How do I quit my job?
July 16, 2011 10:29 AM Subscribe
I am terrible at quitting jobs. Please walk me through how I can actually quit, frame my quitting, and how to act in the meantime.
posted by anonymous to Work & Money (16 answers total) 6 users marked this as a favorite
I have problems ending things. In the past, big/justifiable excuses (going back to school) were helpful. In this case I'm quitting because I don't like it generally and it isn't flexible enough for me as a parent. We can get by on 1 income for the time being, so this is a good decision for me. I've only been in this job for a year.
I am now speculating about the outcomes of my quitting. I realize that I don't really know how people will react and I have no control over how people will react. I also realize that worrying about their reactions does nothing for me. Nonetheless...
I already set the stage with my boss. I told her that my special needs child is going to need me more as the new school year begins and I asked for greater flexibility to come in late. I offered to take a paycut. Nothing came of this discussion in the past few months. I tried to go through HR as well and in this office, work/life balance/flexibility is determined by individual bosses. (But I don't like it anyway...)
My plan is to tell them about 3 weeks before school starts that "Upon weighing all the options, we decided that it'd be best for one of us to be a stay-at-home parent for the time being" and remind my boss individually that my child has special needs. (There is a remote possibility that my trying to quit might push them into trying to make things more flexible for me, but I'll cross that bridge if it comes.)
However, in the past, I've been very hesitant to tell coworkers that my child is special needs.
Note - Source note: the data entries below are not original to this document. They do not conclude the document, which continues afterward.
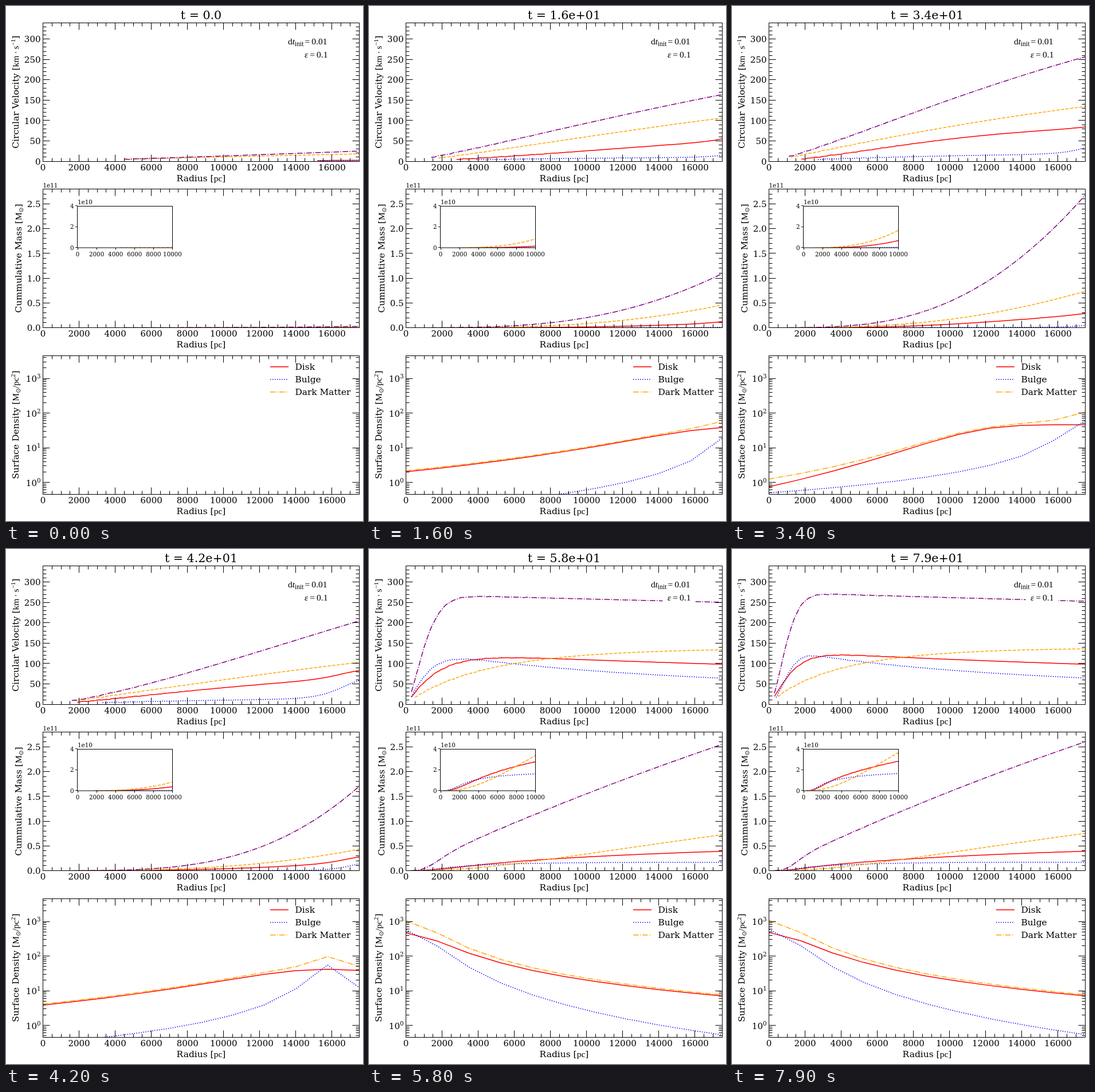
An HTML page that plays this animation: 623 px wide and 899 px high, repeating every 8 s.

```html
<!DOCTYPE html>
<html lang="en">
<head>
<meta charset="utf-8">
<title>Galaxy profiles</title>
<style>
  html, body { margin: 0; width: 100%; height: 100%; overflow: hidden; background: #fff; }
  svg { display: block; width: 623px; height: 899px; }
  text { font-family: "DejaVu Serif", serif; font-size: 15px; fill: #000; }
  .label { font-size: 15.5px; text-anchor: middle; }
  .legend { font-size: 15.4px; }
  .small { font-size: 10.3px; }
  .title { font-size: 20.6px; text-anchor: middle; }
  .math { font-family: "Liberation Serif", serif; }
  .note { font-size: 15.5px; }
  .sun { font: 10.5px "DejaVu Sans", sans-serif; }
  .mid { text-anchor: middle; }
  .end { text-anchor: end; }
  .axis { fill: none; stroke: #000; stroke-width: 1; }
  .curve { fill: none; stroke-width: 1.5; stroke-linejoin: round; }
  .disk { stroke: #f00; }
  .bulge { stroke: #00f; stroke-dasharray: 1.5 2.5; }
  .dark { stroke: #ffa500; stroke-dasharray: 5.6 2.4; }
  .sum { stroke: #ffa500; stroke-dasharray: 9.6 2.4 1.5 2.4; }
  .total { stroke: #800080; stroke-dasharray: 9.6 2.4 1.5 2.4; }
</style>
</head>
<body>
<svg id="stage" viewBox="0 0 623 899"></svg>
<script>
const stage = document.getElementById('stage');
const G = 0.0043;       // pc (km/s)^2 per solar mass
const RMAX = 17.5;      // kpc
const LEFT = 64.5, RIGHT = 616.5;

function add(tag, attrs, content, parent = stage) {
  const el = document.createElementNS('http://www.w3.org/2000/svg', tag);
  for (const key in attrs) el.setAttribute(key, attrs[key]);
  if (content !== undefined) el.innerHTML = content;
  parent.appendChild(el);
  return el;
}
const text = (x, y, cls, content, extra) => add('text', { x, y, class: cls, ...extra }, content);
const range = (from, to, step) =>
  Array.from({ length: Math.floor((to - from) / step + 1e-6) + 1 }, (_, i) => from + i * step);

// ---- model: two galaxies fall together, swing apart once and merge ----

// Distance of each galaxy from the common centre, in kpc.
function separation(t) {
  const PASS = 20, arc = u => 18.66 - .0592 * (u - 36.4) ** 2;
  return t < PASS ? arc(PASS) + 4.2 * (PASS - t) : t < 54 ? Math.max(0, arc(t)) : 0;
}

// Rotation speed: rises over the scale a with power p, then decays with k.
// The lump is the mass that the galaxy cores add outside their distance R.
function speed(r, [v, a, p, k = 0], R) {
  const lump = R > 1.5 ? Math.min(1, R / 6) * (r / R) ** (R + 1.5) : 0;
  return v / (1 + k * r) * (1 - Math.exp(-((r / a) ** p) - lump));
}

// Logarithm of the surface density around the galaxy core.
const density = (r, [peak, fall, width, power = 2], R) =>
  peak - fall * Math.log(1 + (Math.abs(r - Math.max(0, R - 1)) / width) ** power);

const distant = { sDisk: [1.6, .55, 6, 2], sBulge: [1.8, .38, .6] };
const steady = { sDisk: [2.68, .42, 2, 2], sBulge: [2.77, .65, 1.7] };
const linear = u => u;
const easeOut = n => u => 1 - (1 - u) ** n;

const poses = [];
const pose = (time, ease, parts) => poses.push({ time, ease, parts });

pose(0, linear, {
  disk: [110, 400, 1.25, 0], bulge: [120, 560, 1, .05],
  dark: [250, 268, .95], total: [400, 172, 1.2, 0], ...distant
});
pose(16, easeOut(2), {
  disk: [110, 25, 1.45, 0], bulge: [120, 105, 1, .05],
  dark: [250, 28.1, 1.25], total: [400, 29.6, 1.22, 0], ...distant
});
pose(27, linear, {
  disk: [96, 8, 1.7, 0], bulge: [120, 35, 1.1, .05],
  dark: [250, 15.2, 1.05], total: [400, 13.7, 1.1, 0],
  sDisk: [1.7, .5, 8.5, 6], sBulge: [1.85, .28, .6]
});
pose(42, linear, {
  disk: [85, 13.6, 1.4, 0], bulge: [120, 62, 1.1, .05],
  dark: [250, 30.1, 1.17], total: [600, 32.4, 1.42, 0],
  sDisk: [1.62, .5, 6, 2], sBulge: [1.74, .38, .8]
});
pose(50, easeOut(6), {
  disk: [123, 14, 1, .014], bulge: [120, 12, 1.6, .05],
  dark: [136, 7, 1.5], total: [275, 5.55, 1.95, .0047],
  sDisk: [2.21, .25, .8, 2], sBulge: [2.09, .45, .9]
});
pose(67, linear, {
  disk: [129, 1.45, 1.1, .018], bulge: [140, 1.03, 1.3, .068],
  dark: [138, 4.5, .91], total: [270, 1.14, 1.5, .0045], ...steady
});
pose(79, linear, {
  disk: [132, 1.3, 1.3, .0197], bulge: [141, 1.17, 1.9, .068],
  dark: [139, 3.95, .91], total: [275, 1.12, 1.7, .005], ...steady
});

function partsAt(time) {
  const i = Math.max(1, poses.findIndex(p => p.time >= time));
  const a = poses[i - 1], b = poses[i];
  const u = a.ease((time - a.time) / (b.time - a.time));
  const mixed = {};
  for (const key in a.parts)
    mixed[key] = a.parts[key].map((v, k) => v + (b.parts[key][k] - v) * u);
  return mixed;
}

const wobble = (r, seed) =>
  1.2 * Math.max(0, 1 - r / 11) * Math.sin(r * 11 + seed * 2) * Math.sin(r * 4.3 + seed);

// Points [kpc, km/s]; a curve starts where it encloses its first particle.
function rotation(params, R, first, seed) {
  return [...range(.1, RMAX, .1), RMAX]
    .map(r => [r, speed(r, params, R)])
    .filter(([r, v]) => v * v * r >= first)
    .map(([r, v]) => [r, v + wobble(r, seed)]);
}
const line = pts => pts.length
  ? 'M' + pts.map(p => p[0].toFixed(2) + ' ' + p[1].toFixed(2)).join('L') : '';

// ---- scales ----
const px = kpc => LEFT + kpc * 31.53;
const speedY = v => 271 - v * .711;
const massY = m => 561.5 - m * 86.4e-11;
const densY = log => 831.5 - log * 60.5;
const insetX = kpc => 125 + kpc * 16.55;
const insetY = m => 422 - m * 18.25e-10;
const snap = v => Math.floor(v) + .5;

// ---- static chart ----
const PANELS = [[29.5, 271], [319.5, 561.5], [610, 852.5]].map(p => p.map(snap));
const INSET = { x: 124.5, y: 349.5, width: 166, height: 72.5 };
const defs = add('defs', {});
const boxes = PANELS.map(([y, bottom]) => ({ x: LEFT, y, width: RIGHT - LEFT, height: bottom - y }));
[...boxes, INSET].forEach((box, i) =>
  add('rect', box, undefined, add('clipPath', { id: 'clip' + i }, undefined, defs)));
const layers = [0, 1, 2, 3].map(i => add('g', { 'clip-path': `url(#clip${i})` }));

const NAMES = ['disk', 'bulge', 'dark', 'total'];
const curve = (layer, cls) => add('path', { class: 'curve ' + cls }, undefined, layers[layer]);
const speedPaths = NAMES.map(n => curve(0, n));
const massPaths = NAMES.map(n => curve(1, n));
const insetPaths = NAMES.slice(0, 3).map(n => curve(3, n));
const densPaths = ['disk', 'bulge', 'sum'].map(n => curve(2, n));

let ticks = '';
const tickSize = major => major ? 12 : 6;
function xTick(x, top, bottom, len) {
  ticks += `M${snap(x)} ${bottom}v${-len}M${snap(x)} ${top}v${len}`;
}
function yTick(y, len) {
  ticks += `M${LEFT} ${snap(y)}h${len}M${RIGHT} ${snap(y)}h${-len}`;
}
PANELS.forEach(([top, bottom]) => {
  for (const r of range(0, RMAX, .5)) xTick(px(r), top, bottom, tickSize(r % 2 === 0));
  for (const r of range(0, 16, 2)) text(px(r), bottom + 15.5, 'mid', r * 1000);
  text(340.5, bottom + 34.5, 'label', 'Radius [<tspan class="math">pc</tspan>]');
});
for (const v of range(0, 340, 10)) yTick(speedY(v), tickSize(v % 50 === 0));
for (const v of range(0, 300, 50)) text(60.5, speedY(v) + 5.6, 'end', v);
for (let i = 0; i <= 28; i++) yTick(massY(i * 1e10), tickSize(i % 5 === 0));
for (const m of range(0, 2.5, .5)) text(60.5, massY(m * 1e11) + 5.6, 'end', m.toFixed(1));
for (let d = -1; d <= 3; d++) {
  for (let k = 1; k < 10; k++) {
    const y = densY(d + Math.log10(k));
    if (y > 610 && y < 852.5) yTick(y, tickSize(k === 1));
  }
  if (d >= 0) text(60.5, densY(d) + 6, 'end', `10<tspan class="small" dy="-6">${d}</tspan>`);
}
add('path', { class: 'axis', d: ticks });
boxes.forEach(box => add('rect', { ...box, class: 'axis' }));

let insetTicks = '';
for (const r of range(0, 10, 2)) {
  insetTicks += `M${snap(insetX(r))} 422v3.5`;
  text(insetX(r), 437, 'small mid', r * 1000);
}
for (const m of [0, 2, 4]) {
  const y = insetY(m * 1e10);
  insetTicks += `M124.5 ${snap(y - .5)}h-3.5`;
  text(118.5, y + 3.9, 'small end', m);
}
add('path', { class: 'axis', d: insetTicks });
add('rect', { ...INSET, class: 'axis' });
text(125, 346, 'small', '1e10');
text(LEFT, 317, 'small', '1e11');

const sun = 'M<tspan class="sun" dy="3">⊙</tspan>';
const up = s => `<tspan font-size="11" dy="-5.5">${s}</tspan>`;
function yLabel(x, y, content) {
  text(0, 0, 'label', content, { transform: `translate(${x} ${y}) rotate(-90)` });
}
yLabel(21.5, 150.2, `Circular Velocity [<tspan class="math">km\u2009·\u2009s${up('−1')}</tspan><tspan dy="5.5">]</tspan>`);
yLabel(27, 440.5, `Cummulative Mass [<tspan class="math">${sun}</tspan><tspan dy="-3">]</tspan>`);
yLabel(21.5, 731.2, `Surface Density [<tspan class="math">${sun}<tspan dy="-3">/pc</tspan>${up('2')}</tspan><tspan dy="5.5">]</tspan>`);

// notes sit on white boxes that hide the curves
add('rect', { x: 484, y: 52, width: 85, height: 24, fill: '#fff' });
add('rect', { x: 512.5, y: 74, width: 57, height: 24, fill: '#fff' });
text(492, 67, 'math note', 'd<tspan font-style="italic">t</tspan><tspan font-size="11.5" dy="2.5">init</tspan>');
text(560.5, 67, 'math note end', '=\u20090.01');
text(521, 89.5, 'math note', '<tspan font-style="italic">ε</tspan>');
text(561.5, 89.5, 'math note end', '=\u20090.1');

[['disk', 'Disk'], ['bulge', 'Bulge'], ['sum', 'Dark Matter']].forEach(([cls, name], i) => {
  add('path', { class: 'curve ' + cls, d: `M461 ${629.8 + i * 22}h32` });
  text(504.5, 635.4 + i * 22, 'legend', name);
});
const title = text(340.5, 23, 'title', '');

// ---- animation ----
function draw(time) {
  const parts = partsAt(time), R = separation(time);
  NAMES.forEach((name, k) => {
    const isCore = k < 2;
    const speeds = rotation(parts[name], isCore ? R : 0, isCore ? 50 : 110, time + k);
    const masses = speeds.map(([r, v]) => [r, v * v * r * 1000 / G]);
    speedPaths[k].setAttribute('d', line(speeds.map(([r, v]) => [px(r), speedY(v)])));
    massPaths[k].setAttribute('d', line(masses.map(([r, m]) => [px(r), massY(m)])));
    if (k < 3) insetPaths[k].setAttribute('d', line(masses.map(([r, m]) => [insetX(r), insetY(m)])));
  });

  const bins = range(0, RMAX, RMAX / 10);
  const disk = bins.map(r => density(r, parts.sDisk, R));
  const bulge = bins.map(r => density(r, parts.sBulge, R));
  const sum = disk.map((d, i) => Math.log10(10 ** d + 10 ** bulge[i]));
  [disk, bulge, sum].forEach((logs, k) =>
    densPaths[k].setAttribute('d', line(logs.map((v, i) => [px(bins[i]), densY(v)]))));

  title.textContent = 't = ' + (time < 10 ? time.toFixed(1) : time / 10 + 'e+01');
}

let shown = -1;
function tick() {
  const step = Math.floor(performance.now() % 8000 / 100);
  if (step !== shown) draw(shown = step);
  requestAnimationFrame(tick);
}
tick();
</script>
</body>
</html>
```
Question 1: If my official reason for leaving is to be a stay-at-home parent and only my boss knows about my child being special needs, how do I deal with the possible questions/gossip like "But your child has been fine in daycare for years... Why are you leaving the workforce now?" Or maybe do I say "Yes, but Child has some special needs that mean that having more one-on-one attention is important right now." and leave it at that? (I think that with this sort of "she's making a good/right decision" framing, it might make things less bumpy overall.)
I've been working really hard to tie up all loose ends now. I'm not going to be totally screwing them in terms of work, but others will have to take on a greater load in my absence.
(In the meantime, I'm tying up loose ends, we're switch to other parent's health insurance, I'm spending all my pre-tax health savings, I'm slowly bringing personal items home from work, etc. -- just to be on the safe side, I want to have almost all of that tidied up before I give my notice just in case I'm asked to leave that day. (Which would suck financially because we prepay daycare monthly.))
The only worry I have on this front is that I feel that people may be upset about the time/energy that they put into training me. Again, I don't really know what people will think, but I am worried about this.
I HATE those weeks that everyone knows that you're leaving. I hate knowing that, quite possibly, people are gossiping about your exit.
Question 2: How can I make those 2 or 3 weeks after everyone knows that I'm leaving less awkward?